▸ Data to examine:
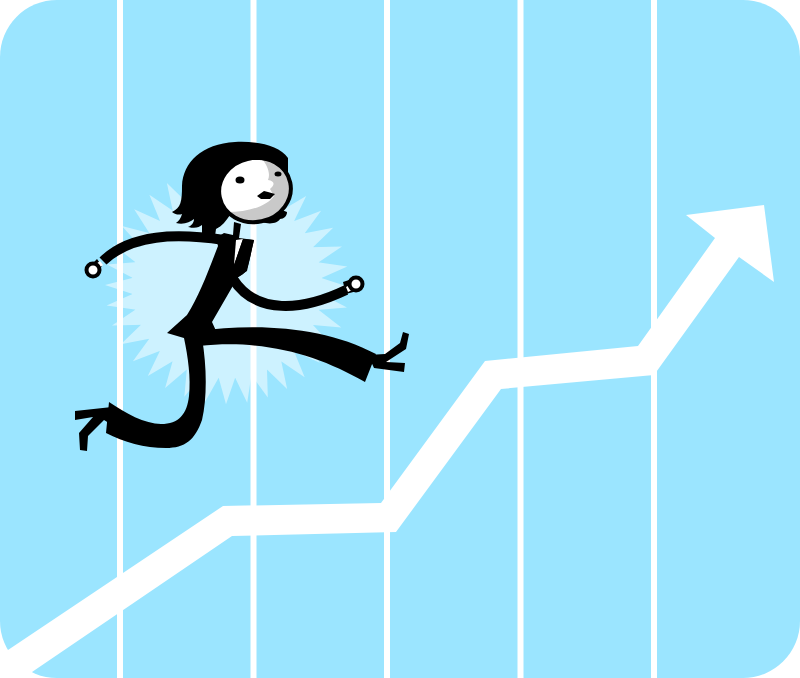
<!DOCTYPE html>
<html lang="en">
<head>
<meta charset="utf-8">
<title>Running up the growth chart</title>
<style>
:root { --sky: #9be5ff; --paper: #fff; --ink: #000; --shade: #c9c9c9; }
html, body { margin: 0; background: var(--paper); overflow: hidden; }
svg { display: block; width: 800px; height: 678px; }
.panel { fill: var(--sky); }
.grid { stroke: var(--paper); stroke-width: 6; }
.burst { fill: var(--paper); opacity: .5; }
.arrow, .white { fill: var(--paper); }
.ink { fill: var(--ink); }
.limb { fill: none; stroke: var(--ink); stroke-width: 10; }
.shade { fill: var(--shade); }
.hand { fill: var(--paper); stroke: var(--ink); stroke-width: 4; }
.outline { fill: none; stroke: var(--ink); stroke-width: 4; }
</style>
</head>
<body>
<svg viewBox="0 0 800 678" role="img" aria-label="A businesswoman leaps above a rising chart arrow">
  <defs>
    <g id="spikes">
      <path id="spike" d="M-9 -92L1 -122L9 -92Z"/>
      <use href="#spike" transform="rotate(10)"/>
      <use href="#spike" transform="rotate(20)"/>
      <use href="#spike" transform="rotate(30)"/>
      <use href="#spike" transform="rotate(40)"/>
      <use href="#spike" transform="rotate(50)"/>
    </g>
    <clipPath id="face-clip"><ellipse cx="255" cy="190" rx="36" ry="32" transform="rotate(-12 255 190)"/></clipPath>
  </defs>

  <rect class="panel" width="800" height="678" rx="57"/>
  <g class="grid">
    <path d="M120 0V678M253.500 0V678M387 0V678M520.500 0V678M654 0V678"/>
  </g>

  <g class="burst" transform="translate(227 286) scale(1 .97)">
    <circle r="95"/>
    <use href="#spikes"/>
    <use href="#spikes" transform="rotate(60)"/>
    <use href="#spikes" transform="rotate(120)"/>
    <use href="#spikes" transform="rotate(180)"/>
    <use href="#spikes" transform="rotate(240)"/>
    <use href="#spikes" transform="rotate(300)"/>
  </g>

  <polygon class="arrow" points="0,655 8,650 223,506 381,503 485,361 638,346 715,238 686,215 764,205 774,282 739,257 654,375 501,389 396,532 232,536 32,672 22,678 0,678"/>

  <g id="runner">
    <g id="legs">
      <path class="ink" d="M197 331C255 323 324 326 376 354L365 382C318 355 265 339 199 346Z"/>
      <path class="ink" d="M368 355L385 354L400 343L403 332L409 334L406 349L386 362L405 363L404 372L374 368Z"/>
      <path class="ink" d="M184 338L202 338C207 368 207 398 202 420C195 440 185 448 166 448C144 448 124 442 106 433L109 402C125 413 145 424 161 424C179 424 187 414 189 396C191 378 188 357 184 338Z"/>
      <path class="ink" d="M112 407L75 411V420L93 417L79 433L80 450L87 451L88 436L104 420L112 425Z"/>
    </g>

    <g id="arms">
      <path class="limb" d="M224 240C176 233 131 234 103 261"/>
      <path class="limb" d="M233 279C256 315 302 311 346 290"/>
      <path class="ink" d="M97 259L102 266L98 270L92 264ZM343 282L355 278L357 291L346 294Z"/>
      <path class="white" d="M96 264L100 261L103 265L99 268ZM346 287L350 285L352 290L348 292Z"/>
      <circle class="hand" cx="93" cy="270" r="6.500"/>
      <circle class="hand" cx="356" cy="284" r="6.500"/>
    </g>

    <g id="jacket">
      <path class="ink" d="M234 222L241 224L239 238L254 240L247 271L238 277L212 322L217 333L194 341L167 333L187 315C199 296 208 272 218 246L216 238L224 233L233 235Z"/>
      <path class="white" d="M236 240L243 239L234 265Z"/>
      <path class="ink" d="M243 239L254 240C251 251 250 262 246 271C240 278 234 279 231 277L234 265Z"/>
    </g>

    <g id="head">
      <path class="ink" d="M288 172L288 158C279 145 257 141 235 142C202 144 183 162 182 186C182 201 181 208 172 212C176 215 179 215 182 214C181 218 179 221 176 223C184 225 190 222 194 219C194 223 191 226 188 227C196 229 199 227 202 225L202 234L215 236L216 229C222 226 226 221 230 215L262 222C270 225 278 223 280 219C284 219 287 216 287 212L274 207Z"/>
      <ellipse class="white" cx="255" cy="190" rx="36" ry="32" transform="rotate(-12 255 190)"/>
      <g clip-path="url(#face-clip)">
        <path class="shade" d="M259 155C267 164 271 173 268 180C275 181 275 185 270 189L274 196C266 207 246 213 222 212L235 230H300V150Z"/>
        <path class="ink" d="M214 150H294V174L287 168C277 161 267 160 252 160C232 161 221 173 219 190L212 188Z"/>
      </g>
      <ellipse class="outline" cx="255" cy="190" rx="36" ry="32" transform="rotate(-12 255 190)"/>
      <ellipse class="ink" cx="240" cy="180" rx="4.500" ry="3.500"/>
      <ellipse class="ink" cx="278" cy="174" rx="3.500" ry="2.500"/>
      <path class="ink" d="M257 196L264 191L268 192L275 194L270 199L261 199Z"/>
    </g>
  </g>
</svg>
</body>
</html>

▸ Task objective: Take from the material every line that holds "href".

▸ Solution to this task:
      <use href="#spike" transform="rotate(10)"/>
      <use href="#spike" transform="rotate(20)"/>
      <use href="#spike" transform="rotate(30)"/>
      <use href="#spike" transform="rotate(40)"/>
      <use href="#spike" transform="rotate(50)"/>
    <use href="#spikes"/>
    <use href="#spikes" transform="rotate(60)"/>
    <use href="#spikes" transform="rotate(120)"/>
    <use href="#spikes" transform="rotate(180)"/>
    <use href="#spikes" transform="rotate(240)"/>
    <use href="#spikes" transform="rotate(300)"/>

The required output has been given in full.